- _WHAT THE EXERCISE ASKS_
Return every line of the records below verbatim, with no pictures in the copy.

- _DATASET_
○ ○ ○ ○

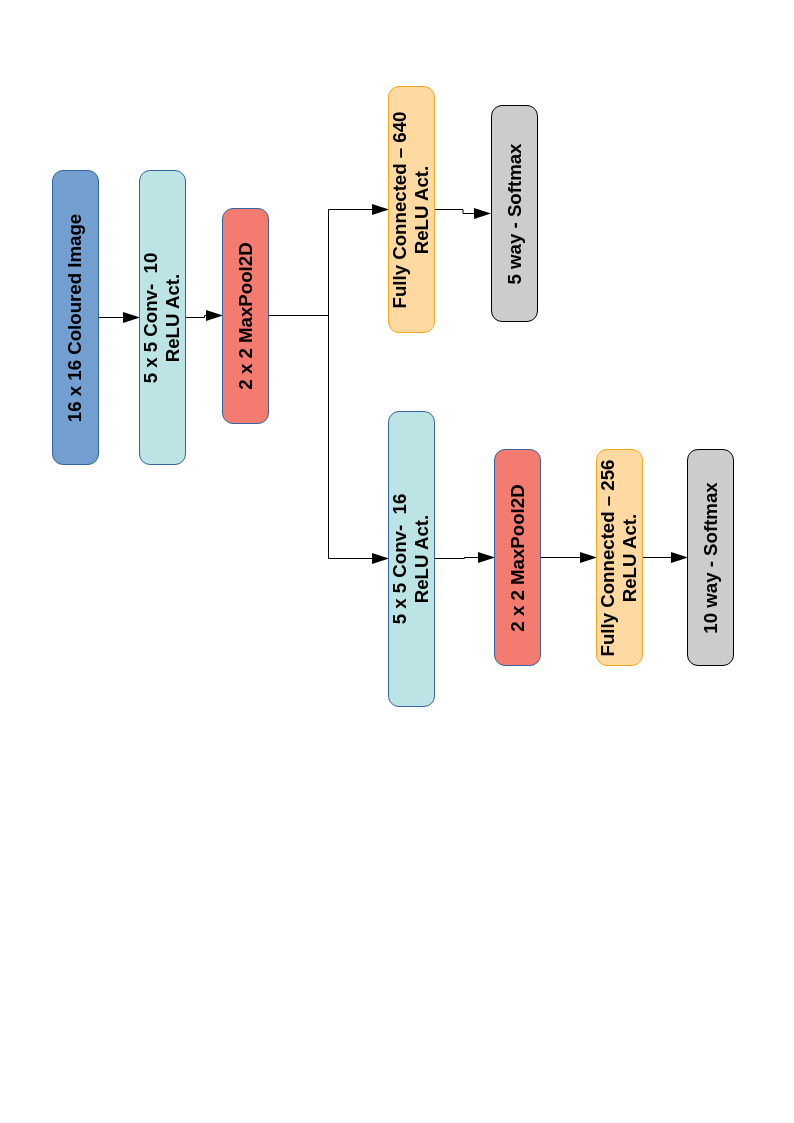
<!DOCTYPE html>
<html lang="en">
<head>
<meta charset="utf-8">
<title>Branching convolutional network</title>
<style>
:root {
  --input: #729fcf;
  --input-edge: #3465a4;
  --conv: #bce4e5;
  --pool: #f37b70;
  --dense: #ffd9a2;
  --dense-edge: #faa61a;
  --softmax: #cccccc;
  --ink: #000000;
  --paper: #ffffff;
}
* { box-sizing: border-box; margin: 0; }
html, body { width: 794px; height: 1123px; overflow: hidden; background: var(--paper); }
.diagram {
  position: relative;
  width: 794px;
  height: 1123px;
  overflow: hidden;
  color: var(--ink);
  font: bold 18.67px/22px "Liberation Sans", Arial, sans-serif;
}
.connectors { position: absolute; left: 0; top: 0; }
.layer {
  position: absolute;
  width: 47px;
  display: flex;
  align-items: center;
  justify-content: center;
  border: 1px solid var(--input-edge);
  border-radius: 11px;
}
.label {
  flex: none;
  white-space: pre;
  text-align: center;
  transform: rotate(-90deg);
}
.input { background: var(--input); }
.conv { background: var(--conv); }
.pool { background: var(--pool); }
.dense { background: var(--dense); border-color: var(--dense-edge); }
.softmax { background: var(--softmax); border-color: var(--ink); }

.input-image { left: 52px; top: 170px; height: 295px; }
.shared-conv { left: 139px; top: 170px; height: 295px; }
.shared-pool { left: 222px; top: 208px; height: 216px; }
.coarse-dense { left: 388px; top: 86px; height: 247px; }
.coarse-output { left: 491px; top: 105px; height: 217px; }
.fine-conv { left: 388px; top: 411px; height: 296px; }
.fine-pool { left: 494px; top: 449px; height: 217px; }
.fine-dense { left: 596px; top: 449px; height: 217px; }
.fine-output { left: 687px; top: 449px; height: 217px; }
</style>
</head>
<body>
<main class="diagram">
  <svg class="connectors" width="794" height="1123" viewBox="0 0 794 1123" aria-hidden="true">
    <defs>
      <polygon id="arrowhead" points="0,0 -17,-5.5 -17,5.5" fill="#000"/>
    </defs>
    <g fill="none" stroke="#000" stroke-width="1">
      <path d="M98 317.5H125"/>
      <path d="M185 317.5H204.5V315.5H208"/>
      <path d="M268 315.5H328.5"/>
      <path d="M374 209.5H328.5V558.5H374"/>
      <path d="M434 209.5H463V213.5H476"/>
      <path d="M434 558.5H464.5V557.5H480"/>
      <path d="M540 557.5H582"/>
      <path d="M642 557.5H673"/>
    </g>
    <use href="#arrowhead" x="140" y="317.5"/>
    <use href="#arrowhead" x="223" y="315.5"/>
    <use href="#arrowhead" x="389" y="209.5"/>
    <use href="#arrowhead" x="389" y="558.5"/>
    <use href="#arrowhead" x="491" y="213.5"/>
    <use href="#arrowhead" x="495" y="557.5"/>
    <use href="#arrowhead" x="597" y="557.5"/>
    <use href="#arrowhead" x="688" y="557.5"/>
  </svg>

  <div class="layer input input-image"><span class="label">16 x 16 Coloured Image</span></div>
  <div class="layer conv shared-conv"><span class="label">5 x 5 Conv-  10<br>ReLU Act.</span></div>
  <div class="layer pool shared-pool"><span class="label">2 x 2 MaxPool2D</span></div>

  <div class="layer dense coarse-dense"><span class="label">Fully Connected – 640<br>ReLU Act.</span></div>
  <div class="layer softmax coarse-output"><span class="label">5 way - Softmax</span></div>

  <div class="layer conv fine-conv"><span class="label">5 x 5 Conv-  16<br>ReLU Act.</span></div>
  <div class="layer pool fine-pool"><span class="label">2 x 2 MaxPool2D</span></div>
  <div class="layer dense fine-dense"><span class="label">Fully Connected – 256<br>ReLU Act.</span></div>
  <div class="layer softmax fine-output"><span class="label">10 way - Softmax</span></div>
</main>
</body>
</html>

○ ○ ○ ○

- _ANSWER TO THE PROBLEM_
<!DOCTYPE html>
<html lang="en">
<head>
<meta charset="utf-8">
<title>Branching convolutional network</title>
<style>
:root {
  --input: #729fcf;
  --input-edge: #3465a4;
  --conv: #bce4e5;
  --pool: #f37b70;
  --dense: #ffd9a2;
  --dense-edge: #faa61a;
  --softmax: #cccccc;
  --ink: #000000;
  --paper: #ffffff;
}
* { box-sizing: border-box; margin: 0; }
html, body { width: 794px; height: 1123px; overflow: hidden; background: var(--paper); }
.diagram {
  position: relative;
  width: 794px;
  height: 1123px;
  overflow: hidden;
  color: var(--ink);
  font: bold 18.67px/22px "Liberation Sans", Arial, sans-serif;
}
.connectors { position: absolute; left: 0; top: 0; }
.layer {
  position: absolute;
  width: 47px;
  display: flex;
  align-items: center;
  justify-content: center;
  border: 1px solid var(--input-edge);
  border-radius: 11px;
}
.label {
  flex: none;
  white-space: pre;
  text-align: center;
  transform: rotate(-90deg);
}
.input { background: var(--input); }
.conv { background: var(--conv); }
.pool { background: var(--pool); }
.dense { background: var(--dense); border-color: var(--dense-edge); }
.softmax { background: var(--softmax); border-color: var(--ink); }

.input-image { left: 52px; top: 170px; height: 295px; }
.shared-conv { left: 139px; top: 170px; height: 295px; }
.shared-pool { left: 222px; top: 208px; height: 216px; }
.coarse-dense { left: 388px; top: 86px; height: 247px; }
.coarse-output { left: 491px; top: 105px; height: 217px; }
.fine-conv { left: 388px; top: 411px; height: 296px; }
.fine-pool { left: 494px; top: 449px; height: 217px; }
.fine-dense { left: 596px; top: 449px; height: 217px; }
.fine-output { left: 687px; top: 449px; height: 217px; }
</style>
</head>
<body>
<main class="diagram">
  <svg class="connectors" width="794" height="1123" viewBox="0 0 794 1123" aria-hidden="true">
    <defs>
      <polygon id="arrowhead" points="0,0 -17,-5.5 -17,5.5" fill="#000"/>
    </defs>
    <g fill="none" stroke="#000" stroke-width="1">
      <path d="M98 317.5H125"/>
      <path d="M185 317.5H204.5V315.5H208"/>
      <path d="M268 315.5H328.5"/>
      <path d="M374 209.5H328.5V558.5H374"/>
      <path d="M434 209.5H463V213.5H476"/>
      <path d="M434 558.5H464.5V557.5H480"/>
      <path d="M540 557.5H582"/>
      <path d="M642 557.5H673"/>
    </g>
    <use href="#arrowhead" x="140" y="317.5"/>
    <use href="#arrowhead" x="223" y="315.5"/>
    <use href="#arrowhead" x="389" y="209.5"/>
    <use href="#arrowhead" x="389" y="558.5"/>
    <use href="#arrowhead" x="491" y="213.5"/>
    <use href="#arrowhead" x="495" y="557.5"/>
    <use href="#arrowhead" x="597" y="557.5"/>
    <use href="#arrowhead" x="688" y="557.5"/>
  </svg>

  <div class="layer input input-image"><span class="label">16 x 16 Coloured Image</span></div>
  <div class="layer conv shared-conv"><span class="label">5 x 5 Conv-  10<br>ReLU Act.</span></div>
  <div class="layer pool shared-pool"><span class="label">2 x 2 MaxPool2D</span></div>

  <div class="layer dense coarse-dense"><span class="label">Fully Connected – 640<br>ReLU Act.</span></div>
  <div class="layer softmax coarse-output"><span class="label">5 way - Softmax</span></div>

  <div class="layer conv fine-conv"><span class="label">5 x 5 Conv-  16<br>ReLU Act.</span></div>
  <div class="layer pool fine-pool"><span class="label">2 x 2 MaxPool2D</span></div>
  <div class="layer dense fine-dense"><span class="label">Fully Connected – 256<br>ReLU Act.</span></div>
  <div class="layer softmax fine-output"><span class="label">10 way - Softmax</span></div>
</main>
</body>
</html>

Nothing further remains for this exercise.